Disabling UAC

  1. Click Start and then Control Panel.
  2. Click User Accounts and then User Accounts again in the next window.
  3. Click the Change User Account Control settings link.
  4. Slide setting down to “Never notify” and click OK.
  5. Restart your system.

Delete Visual Studio Online Project


Overview
I recently had a project that I wanted to remove from my Visual Studio Online source control system. I hadn’t done this before so I went about attempting to remove the projects via the normal means. Here is how I went about it.

Trial and Error
Naturally I first logged into my Visual Studio Online account, opened the project in the Collection Administration page and searched for some way to delete the project. However, I found that there was no available way to do this.

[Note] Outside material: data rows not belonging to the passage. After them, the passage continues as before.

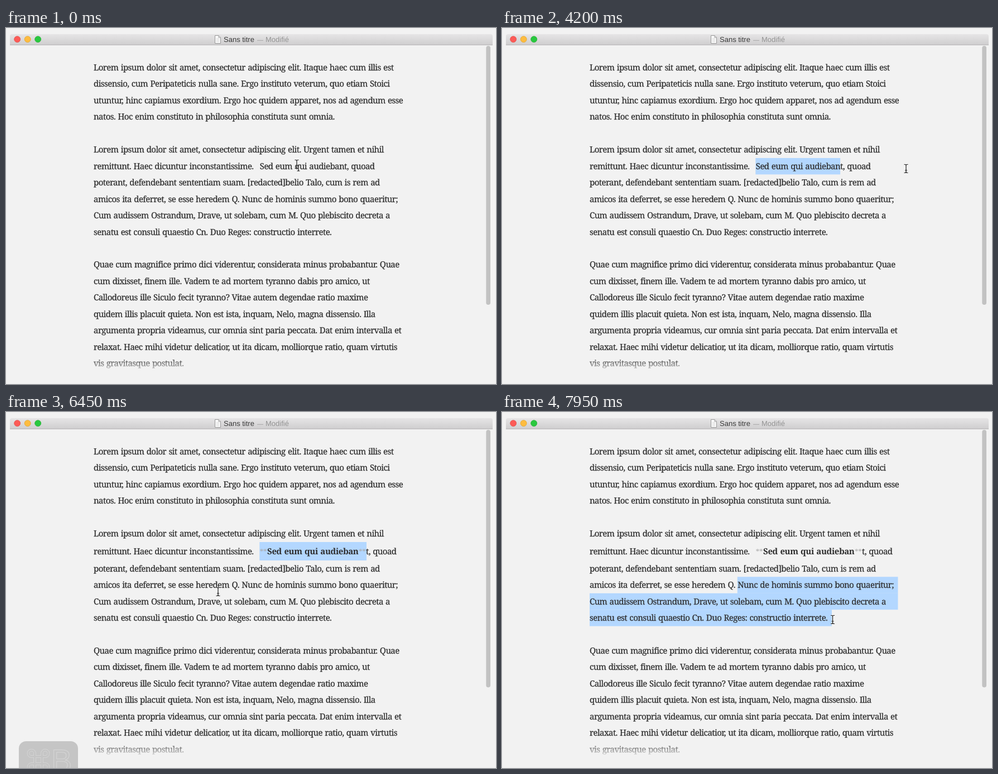
Recreate the animation shown at these times as an HTML page. Size 878 by 638 pixels, loop 8000 ms.

```html
<!DOCTYPE html>
<html lang="la">
<head>
<meta charset="utf-8">
<title>Sans titre</title>
<style>
  html, body { margin: 0; width: 100%; height: 100%; overflow: hidden; background: #f2f2f2; }
  svg { display: block; width: 878px; height: 638px; }
  text { white-space: pre; text-rendering: geometricPrecision; }
  .body {
    font: 15px "Noto Serif", serif; letter-spacing: -.57px; word-spacing: 1px;
    fill: #2e2e2e; stroke: #2e2e2e; stroke-width: .25px;
  }
  .bold { font-weight: 700; letter-spacing: -.4px; stroke: none; }
  .mark { font-size: 13px; fill: #a9a9a9; letter-spacing: -.25px; stroke: none; }
  .title { font: 13px "Liberation Sans", Arial, sans-serif; fill: #3b3b3b; }
  .dim { fill: #949494; }
  .dash { font-size: 11px; }
  .key { font: 56px "Liberation Sans", Arial, sans-serif; }
</style>
</head>
<body>
<svg viewBox="0 0 878 638">
  <defs>
    <linearGradient id="bar" x2="0" y2="1">
      <stop stop-color="#e6e5e6"/><stop offset="1" stop-color="#cfcecf"/>
    </linearGradient>
    <linearGradient id="fade" x2="0" y2="1">
      <stop stop-color="#f2f2f2" stop-opacity="0"/><stop offset="1" stop-color="#f2f2f2"/>
    </linearGradient>
    <path id="loop" d="M51.5 617.5V611.75A5.75 5.75 0 1 0 45.75 617.5H70.25A5.75 5.75 0 1 0 64.5 611.75V636.25A5.75 5.75 0 1 0 70.25 630.5H45.75A5.75 5.75 0 1 0 51.5 636.25Z"/>
    <path id="beam" d="M-3.5-7.5H-2Q0-7.5 0-5.5V5.5Q0 7.5-2 7.5H-3.5M3.5-7.5H2Q0-7.5 0-5.5M0 5.5Q0 7.5 2 7.5H3.5M-2 3H2"/>
  </defs>
  <rect width="878" height="638" fill="#f2f2f2"/>

  <path d="M7 30V15a4 4 0 0 1 4-4H868a4 4 0 0 1 4 4V30Z" fill="url(#bar)"/>
  <path d="M7 30.3H872" stroke="#b2b1b2"/>
  <g stroke-width=".7">
    <circle cx="20.2" cy="20.2" r="5.5" fill="#fc5b57" stroke="#e2443f"/>
    <circle cx="38.7" cy="20.2" r="5.5" fill="#fdbc40" stroke="#dfa023"/>
    <circle cx="57.2" cy="20.2" r="5.5" fill="#29c83f" stroke="#1dad2b"/>
  </g>
  <path d="M374.5 13.5H381L384.5 17V27.5H374.5Z" fill="#fafafa" stroke="#8e8e8e" stroke-width=".9"/>
  <path d="M381 13.5V17H384.5" fill="#ddd" stroke="#8e8e8e" stroke-width=".8"/>
  <path d="M376.5 18.5H382.5M376.5 20.5H382.5M376.5 22.5H382.5M376.5 24.5H382.5" stroke="#d2d2d2" stroke-width=".7"/>
  <text class="title" x="390" y="25">Sans titre</text>
  <text class="title dim dash" x="450" y="25">—</text>
  <text class="title dim" x="465" y="25">Modifié</text>

  <g id="sel" fill="#b3d7ff"></g>
  <g id="page" class="body"></g>
  <rect y="590" width="850" height="29" fill="url(#fade)"/>
  <rect y="619" width="850" height="19" fill="#f2f2f2"/>
  <rect id="thumb" x="860.3" y="32" width="7.7" rx="3.8" fill="#c2c2c2"/>

  <g id="hud">
    <rect x="23" y="590" width="106" height="70" rx="13" fill="#333"/>
    <use id="rim" href="#loop" fill="none" stroke-width="4.6"/>
    <use id="core" href="#loop" fill="none" stroke-width="3.2"/>
    <text id="letter" class="key" x="81" y="643.5" stroke-width="1">B</text>
  </g>

  <g id="cursor" fill="none">
    <use href="#beam" stroke="#fff" stroke-opacity=".6" stroke-width="2.6"/>
    <use href="#beam" stroke="#1c1c1c" stroke-width="1.2"/>
  </g>
</svg>
<script>
const LOOP = 8000, STEP = 150;
const LEFT = 157, RIGHT = 709.5, FIRST = 76, PITCH = 29.45, SHIFT = 3.6;
const SED = 454.8;

const lines = `Lorem ipsum dolor sit amet, consectetur adipiscing elit. Itaque haec cum illis est
dissensio, cum Peripateticis nulla sane. Ergo instituto veterum, quo etiam Stoici
utuntur, hinc capiamus exordium. Ergo hoc quidem apparet, nos ad agendum esse
natos. Hoc enim constituto in philosophia constituta sunt omnia.

Lorem ipsum dolor sit amet, consectetur adipiscing elit. Urgent tamen et nihil
remittunt. Haec dicuntur inconstantissime.
poterant, defendebant sententiam suam. [redacted]belio Talo, cum is rem ad
amicos ita deferret, se esse heredem Q. Nunc de hominis summo bono quaeritur;
Cum audissem Ostrandum, Drave, ut solebam, cum M. Quo plebiscito decreta a
senatu est consuli quaestio Cn. Duo Reges: constructio interrete.

Quae cum magnifice primo dici viderentur, considerata minus probabantur. Quae
cum dixisset, finem ille. Vadem te ad mortem tyranno dabis pro amico, ut
Callodoreus ille Siculo fecit tyranno? Vitae autem degendae ratio maxime
quidem illis placuit quieta. Non est ista, inquam, Nelo, magna dissensio. Illa
argumenta propria videamus, cur omnia sint paria peccata. Dat enim intervalla et
relaxat. Haec mihi videtur delicatior, ut ita dicam, molliorque ratio, quam virtutis
vis gravitasque postulat.`.split("\n");

// Pointer keys: time, x, y
const path = [
  [300, 521, 244], [450, 520, 243], [600, 518.5, 242], [900, 518.5, 242],
  [1200, 514, 241], [1350, 514, 241], [1650, 521, 243], [1950, 452, 249],
  [2100, 438, 249], [2400, 454.5, 249], [2550, 508, 249], [2700, 574, 250],
  [2850, 595, 251], [3150, 604.5, 252], [3450, 604.5, 252], [3750, 732, 284],
  [3900, 786, 288], [4200, 724, 252], [4950, 724, 252], [5250, 655, 291],
  [5550, 490, 355], [5700, 430, 363], [6000, 391, 355], [6300, 380, 333],
  [6450, 380, 322], [6600, 394, 308], [6900, 424, 310], [7200, 424, 310],
  [7500, 505, 337], [7800, 588, 370], [7950, 592.5, 372]
];

const $ = id => document.getElementById(id);
const clamp = (v, lo, hi) => Math.min(hi, Math.max(lo, v));
const mix = (a, b, p) => a + (b - a) * p;
const gray = v => `rgb(${[v, v, v].map(Math.round)})`;
const baseline = row => FIRST + PITCH * row;

function make(tag, attrs, parent, text = "") {
  const el = document.createElementNS("http://www.w3.org/2000/svg", tag);
  for (const k in attrs) el.setAttribute(k, attrs[k]);
  el.textContent = text;
  return parent.appendChild(el);
}

const texts = [];
function addText(row, x, text, cls = "") {
  const el = make("text", { x, class: cls }, $("page"), text);
  texts.push({ el, row });
  return el;
}
lines.forEach((line, row) => line && addText(row, LEFT, line));
const nuncLine = texts.find(t => t.row === 8).el;
const nunc = nuncLine.getStartPositionOfChar(lines[8].indexOf("Nunc")).x;
const phrase = "Sed eum qui audieban";
const plain = addText(6, SED, phrase + "t, quoad");
const styled = [
  addText(6, SED, "**", "mark"), addText(6, 468, phrase, "bold"),
  addText(6, 632, "**", "mark"), addText(6, 645, "t, quoad")
];
const bars = [0, 1, 2].map(() => make("rect", {}, $("sel")));

function pointer(t) {
  const i = path.findIndex(k => k[0] >= t);
  if (i <= 0) return path[i ? path.length - 1 : 0].slice(1);
  const [a, b] = [path[i - 1], path[i]], p = (t - a[0]) / (b[0] - a[0]);
  return [mix(a[1], b[1], p), mix(a[2], b[2], p)];
}

// Nearest letter edge inside the dragged phrase
function snap(x) {
  let best = SED;
  for (let i = 0; i < phrase.length; i++) {
    const edge = plain.getEndPositionOfChar(i).x;
    if (Math.abs(edge - x) < Math.abs(best - x)) best = edge;
  }
  return best;
}

function selection(t, x, y) {
  if (t < 2550) return [];
  if (t < 4500) return [[SED - .5, 233, snap(x), PITCH]];
  if (t < 7200) return [[SED - .5, 233, 646, PITCH + SHIFT]];
  if (t < 7350) return [];
  const top = baseline(8) + SHIFT - 19.8;
  const row = clamp(Math.floor((y - top) / PITCH), 0, 2);
  return Array.from({ length: row + 1 }, (_, i) =>
    [i ? LEFT : nunc - .5, top + i * PITCH, i < row ? RIGHT : x - 1.5, PITCH]);
}

function draw(time) {
  const t = Math.floor(time / STEP) * STEP;
  const bold = t >= 4500;
  const [x, y] = pointer(t);
  $("cursor").setAttribute("transform", `translate(${x} ${y})`);

  const boxes = selection(t, x, y);
  bars.forEach((bar, i) => {
    const [l, top, r, h] = boxes[i] || [0, 0, 0, 0];
    Object.entries({ x: l, y: top, width: Math.max(0, r - l), height: h })
      .forEach(([k, v]) => bar.setAttribute(k, v));
  });

  for (const { el, row } of texts) {
    const drop = !bold || row < 6 ? 0 : row === 6 ? 1.9 : SHIFT;
    el.setAttribute("y", baseline(row) + drop);
  }
  plain.setAttribute("visibility", bold ? "hidden" : "visible");
  styled.forEach(el => el.setAttribute("visibility", bold ? "visible" : "hidden"));
  $("thumb").setAttribute("height", bold ? 461.5 : 464);

  const p = clamp((t - 6000) / 650, 0, 1);
  $("hud").setAttribute("opacity", bold ? 1 - p * p * (3 - 2 * p) : 0);
  const q = clamp(p * 1.5, 0, 1), fill = gray(mix(255, 51, q)), edge = gray(mix(255, 125, q));
  $("rim").setAttribute("stroke", edge);
  $("core").setAttribute("stroke", fill);
  $("letter").setAttribute("fill", fill);
  $("letter").setAttribute("stroke", edge);
  $("letter").setAttribute("stroke-opacity", q);
}

const start = performance.now();
function tick() {
  draw((performance.now() - start) % LOOP);
  requestAnimationFrame(tick);
}
tick();
</script>
</body>
</html>
```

The next thing I tried is to delete the project from within Visual Studio 2013. I connected to my Visual Studio Online source control system, opened the Source Control Explorer and found that there was an option to right-click the project and select Delete. Of course it wasn’t that easy though. Upon selecting Delete the following error dialog appeared.

Delete Project Error

Error displayed when trying to delete a Visual Studio Online project locally.

Now I’m the administrator of the entire site so I knew permissions weren’t an issue. It also surprised me that there was an option to delete a project from within Visual Studio, but that it wasn’t supported. I tried searching the Visual Studio Online support pages. I did find entries for deleting projects from Visual Studio Online. However, all of them directed me to pages for removing projects from within Visual Studio itself. Then I stumbled upon another article that showed me what I was missing.

How to Delete Projects
It turns out I was actually pretty close the first time. Here is how you delete a project from your Visual Studio Online account.

  1. Login to your Visual Studio Online account (you must be an admin).
  2. Click the gear to the right of your name in the upper-right hand corner.
  3. In the Control Panel page, click the “View the collection administration page” link at the bottom of the right pane.
  4. Right-click the project you wish to delete from the list of projects on the right.
  5. Check the “I understand that all data in the team project XXX will be deleted.” check box.
  6. Click the Delete Project button.
  7. Click the Close button.
  8. Click the refresh button on the project list (circular arrow) occasionally to check for when the project has been deleted.

Summary

That’s it! The project has now been deleted. The part I missed was step 4 (right-clicking the project name). It seems silly now that I wouldn’t try that. I guess I don’t generally expect web pages to have right-click functionality. There’s also nothing that I found to indicate that this functionality is available or how to do it. Now you know!

Clear Server Names From List in SQL Server Management Studio


Overview
In Microsoft SQL Server Management Studio (SSMS) a history of the server names you connect to are kept in the connection dialog’s server name field drop down list. Often servers can be replaced, you move on to other projects, connect to the wrong server, etc. and this list can become cluttered.

Here is how you clear items from this list.

  1. Open the Microsoft SQL Server Management Studio (SSMS) version you want to affect.
  2. Open the Connect to Server dialog (File->Connect Object Explorer, Object Explorer->Connect->Database Engine, etc.).
  3. Click on the Server Name field drop down list’s down arrow.
  4. Hover over the items you want to remove.
  5. Press the delete (DEL) key on your keyboard.
  6. Repeat 4-5 for each server you want to remove from the list.

There are other ways to do this as well, like removing your MRU.DAT or SqlStudio.bin file from SSMS’s directory. However, it’s a little more difficult and resets all of your customized settings (those in Tools->Options). This could lead to changes to your Transaction Isolation Level, Results or Text Editor settings, etc. That isn’t much fun since we all spend a bunch of time getting those setup just right.